Stored data
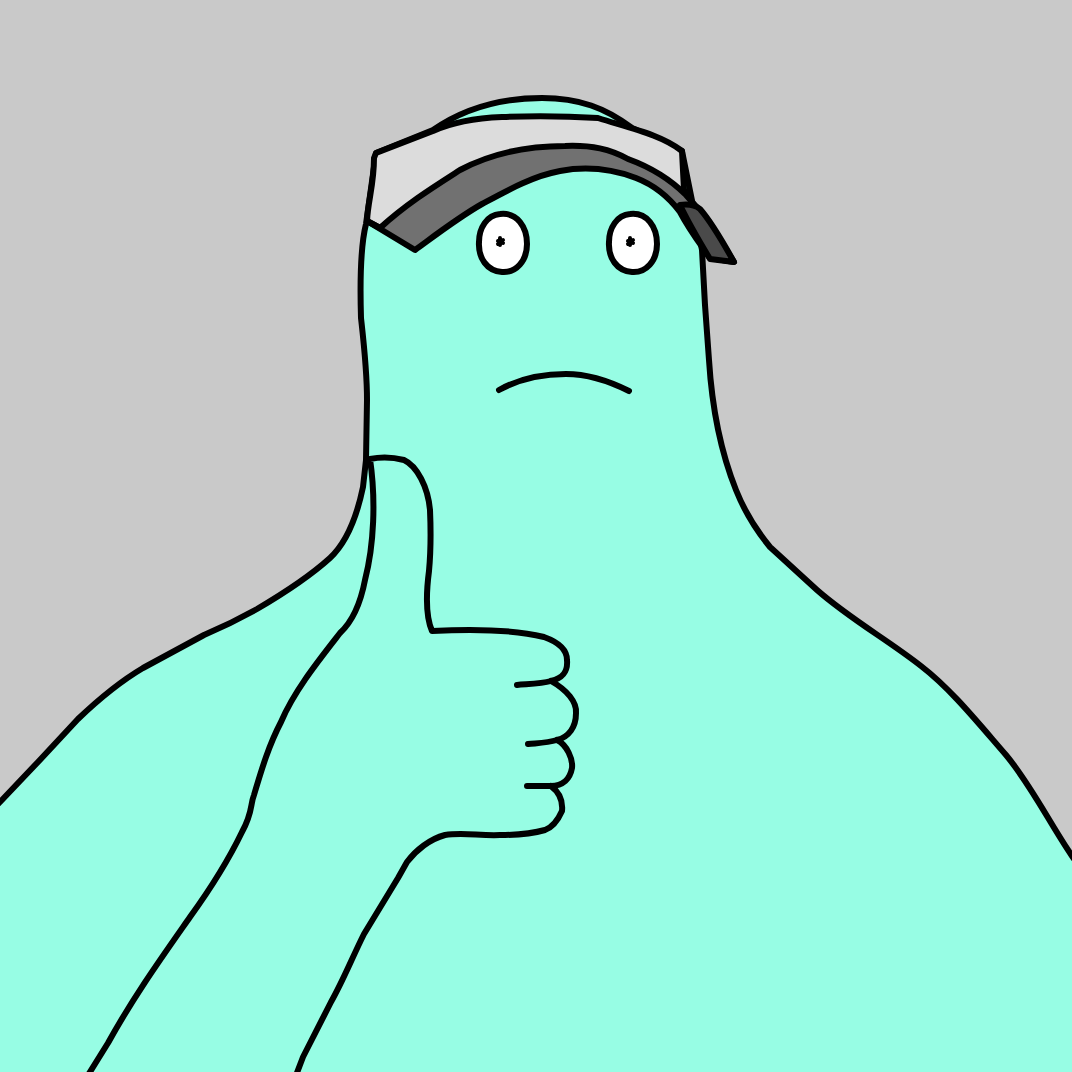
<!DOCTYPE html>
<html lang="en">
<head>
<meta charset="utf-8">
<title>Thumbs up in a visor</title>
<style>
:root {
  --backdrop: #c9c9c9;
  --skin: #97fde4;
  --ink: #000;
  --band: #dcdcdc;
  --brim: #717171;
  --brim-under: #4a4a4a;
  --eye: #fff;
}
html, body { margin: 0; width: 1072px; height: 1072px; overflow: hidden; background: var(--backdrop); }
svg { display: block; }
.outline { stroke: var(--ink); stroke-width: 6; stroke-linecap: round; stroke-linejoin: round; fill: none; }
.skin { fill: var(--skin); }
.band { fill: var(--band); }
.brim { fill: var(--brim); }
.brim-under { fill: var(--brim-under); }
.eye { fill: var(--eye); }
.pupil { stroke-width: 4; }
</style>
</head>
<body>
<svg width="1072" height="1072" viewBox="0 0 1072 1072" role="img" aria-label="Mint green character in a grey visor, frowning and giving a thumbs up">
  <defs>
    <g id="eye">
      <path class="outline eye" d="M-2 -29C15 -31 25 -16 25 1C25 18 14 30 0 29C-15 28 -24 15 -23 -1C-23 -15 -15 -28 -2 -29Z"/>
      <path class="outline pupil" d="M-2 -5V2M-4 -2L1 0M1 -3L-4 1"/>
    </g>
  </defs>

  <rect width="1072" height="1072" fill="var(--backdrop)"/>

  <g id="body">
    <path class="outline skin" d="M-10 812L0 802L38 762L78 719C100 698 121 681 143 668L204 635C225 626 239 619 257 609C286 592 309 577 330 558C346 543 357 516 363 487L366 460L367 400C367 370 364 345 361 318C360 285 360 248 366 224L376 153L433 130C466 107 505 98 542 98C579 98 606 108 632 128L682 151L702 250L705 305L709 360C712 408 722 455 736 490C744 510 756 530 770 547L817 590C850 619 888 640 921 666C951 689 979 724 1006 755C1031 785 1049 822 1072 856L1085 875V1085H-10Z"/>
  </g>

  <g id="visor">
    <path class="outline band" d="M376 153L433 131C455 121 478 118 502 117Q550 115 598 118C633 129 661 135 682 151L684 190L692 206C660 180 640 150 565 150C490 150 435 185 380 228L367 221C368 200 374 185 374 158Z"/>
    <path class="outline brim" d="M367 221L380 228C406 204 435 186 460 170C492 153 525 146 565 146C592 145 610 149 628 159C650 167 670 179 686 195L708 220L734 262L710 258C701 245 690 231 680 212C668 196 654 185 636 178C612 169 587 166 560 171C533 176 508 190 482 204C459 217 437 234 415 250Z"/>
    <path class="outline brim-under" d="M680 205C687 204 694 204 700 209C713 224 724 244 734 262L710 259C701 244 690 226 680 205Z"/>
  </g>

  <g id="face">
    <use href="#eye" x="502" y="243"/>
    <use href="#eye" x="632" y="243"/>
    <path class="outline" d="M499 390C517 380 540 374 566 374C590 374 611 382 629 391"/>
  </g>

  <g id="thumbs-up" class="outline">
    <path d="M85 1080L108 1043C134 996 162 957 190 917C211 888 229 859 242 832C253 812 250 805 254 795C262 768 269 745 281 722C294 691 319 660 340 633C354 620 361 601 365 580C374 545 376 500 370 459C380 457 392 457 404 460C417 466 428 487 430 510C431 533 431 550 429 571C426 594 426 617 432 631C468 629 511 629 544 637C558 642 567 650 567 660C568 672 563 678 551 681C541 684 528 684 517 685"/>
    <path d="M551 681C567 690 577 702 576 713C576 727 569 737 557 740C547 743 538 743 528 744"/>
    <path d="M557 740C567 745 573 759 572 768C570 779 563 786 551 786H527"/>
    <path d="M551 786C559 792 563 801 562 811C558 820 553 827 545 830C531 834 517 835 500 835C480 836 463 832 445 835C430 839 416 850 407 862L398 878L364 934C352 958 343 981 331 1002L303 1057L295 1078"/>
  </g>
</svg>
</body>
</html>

__Exercise goal__:
Copy each line of the records above without change, but do not include any picture.

__Response box__:
<!DOCTYPE html>
<html lang="en">
<head>
<meta charset="utf-8">
<title>Thumbs up in a visor</title>
<style>
:root {
  --backdrop: #c9c9c9;
  --skin: #97fde4;
  --ink: #000;
  --band: #dcdcdc;
  --brim: #717171;
  --brim-under: #4a4a4a;
  --eye: #fff;
}
html, body { margin: 0; width: 1072px; height: 1072px; overflow: hidden; background: var(--backdrop); }
svg { display: block; }
.outline { stroke: var(--ink); stroke-width: 6; stroke-linecap: round; stroke-linejoin: round; fill: none; }
.skin { fill: var(--skin); }
.band { fill: var(--band); }
.brim { fill: var(--brim); }
.brim-under { fill: var(--brim-under); }
.eye { fill: var(--eye); }
.pupil { stroke-width: 4; }
</style>
</head>
<body>
<svg width="1072" height="1072" viewBox="0 0 1072 1072" role="img" aria-label="Mint green character in a grey visor, frowning and giving a thumbs up">
  <defs>
    <g id="eye">
      <path class="outline eye" d="M-2 -29C15 -31 25 -16 25 1C25 18 14 30 0 29C-15 28 -24 15 -23 -1C-23 -15 -15 -28 -2 -29Z"/>
      <path class="outline pupil" d="M-2 -5V2M-4 -2L1 0M1 -3L-4 1"/>
    </g>
  </defs>

  <rect width="1072" height="1072" fill="var(--backdrop)"/>

  <g id="body">
    <path class="outline skin" d="M-10 812L0 802L38 762L78 719C100 698 121 681 143 668L204 635C225 626 239 619 257 609C286 592 309 577 330 558C346 543 357 516 363 487L366 460L367 400C367 370 364 345 361 318C360 285 360 248 366 224L376 153L433 130C466 107 505 98 542 98C579 98 606 108 632 128L682 151L702 250L705 305L709 360C712 408 722 455 736 490C744 510 756 530 770 547L817 590C850 619 888 640 921 666C951 689 979 724 1006 755C1031 785 1049 822 1072 856L1085 875V1085H-10Z"/>
  </g>

  <g id="visor">
    <path class="outline band" d="M376 153L433 131C455 121 478 118 502 117Q550 115 598 118C633 129 661 135 682 151L684 190L692 206C660 180 640 150 565 150C490 150 435 185 380 228L367 221C368 200 374 185 374 158Z"/>
    <path class="outline brim" d="M367 221L380 228C406 204 435 186 460 170C492 153 525 146 565 146C592 145 610 149 628 159C650 167 670 179 686 195L708 220L734 262L710 258C701 245 690 231 680 212C668 196 654 185 636 178C612 169 587 166 560 171C533 176 508 190 482 204C459 217 437 234 415 250Z"/>
    <path class="outline brim-under" d="M680 205C687 204 694 204 700 209C713 224 724 244 734 262L710 259C701 244 690 226 680 205Z"/>
  </g>

  <g id="face">
    <use href="#eye" x="502" y="243"/>
    <use href="#eye" x="632" y="243"/>
    <path class="outline" d="M499 390C517 380 540 374 566 374C590 374 611 382 629 391"/>
  </g>

  <g id="thumbs-up" class="outline">
    <path d="M85 1080L108 1043C134 996 162 957 190 917C211 888 229 859 242 832C253 812 250 805 254 795C262 768 269 745 281 722C294 691 319 660 340 633C354 620 361 601 365 580C374 545 376 500 370 459C380 457 392 457 404 460C417 466 428 487 430 510C431 533 431 550 429 571C426 594 426 617 432 631C468 629 511 629 544 637C558 642 567 650 567 660C568 672 563 678 551 681C541 684 528 684 517 685"/>
    <path d="M551 681C567 690 577 702 576 713C576 727 569 737 557 740C547 743 538 743 528 744"/>
    <path d="M557 740C567 745 573 759 572 768C570 779 563 786 551 786H527"/>
    <path d="M551 786C559 792 563 801 562 811C558 820 553 827 545 830C531 834 517 835 500 835C480 836 463 832 445 835C430 839 416 850 407 862L398 878L364 934C352 958 343 981 331 1002L303 1057L295 1078"/>
  </g>
</svg>
</body>
</html>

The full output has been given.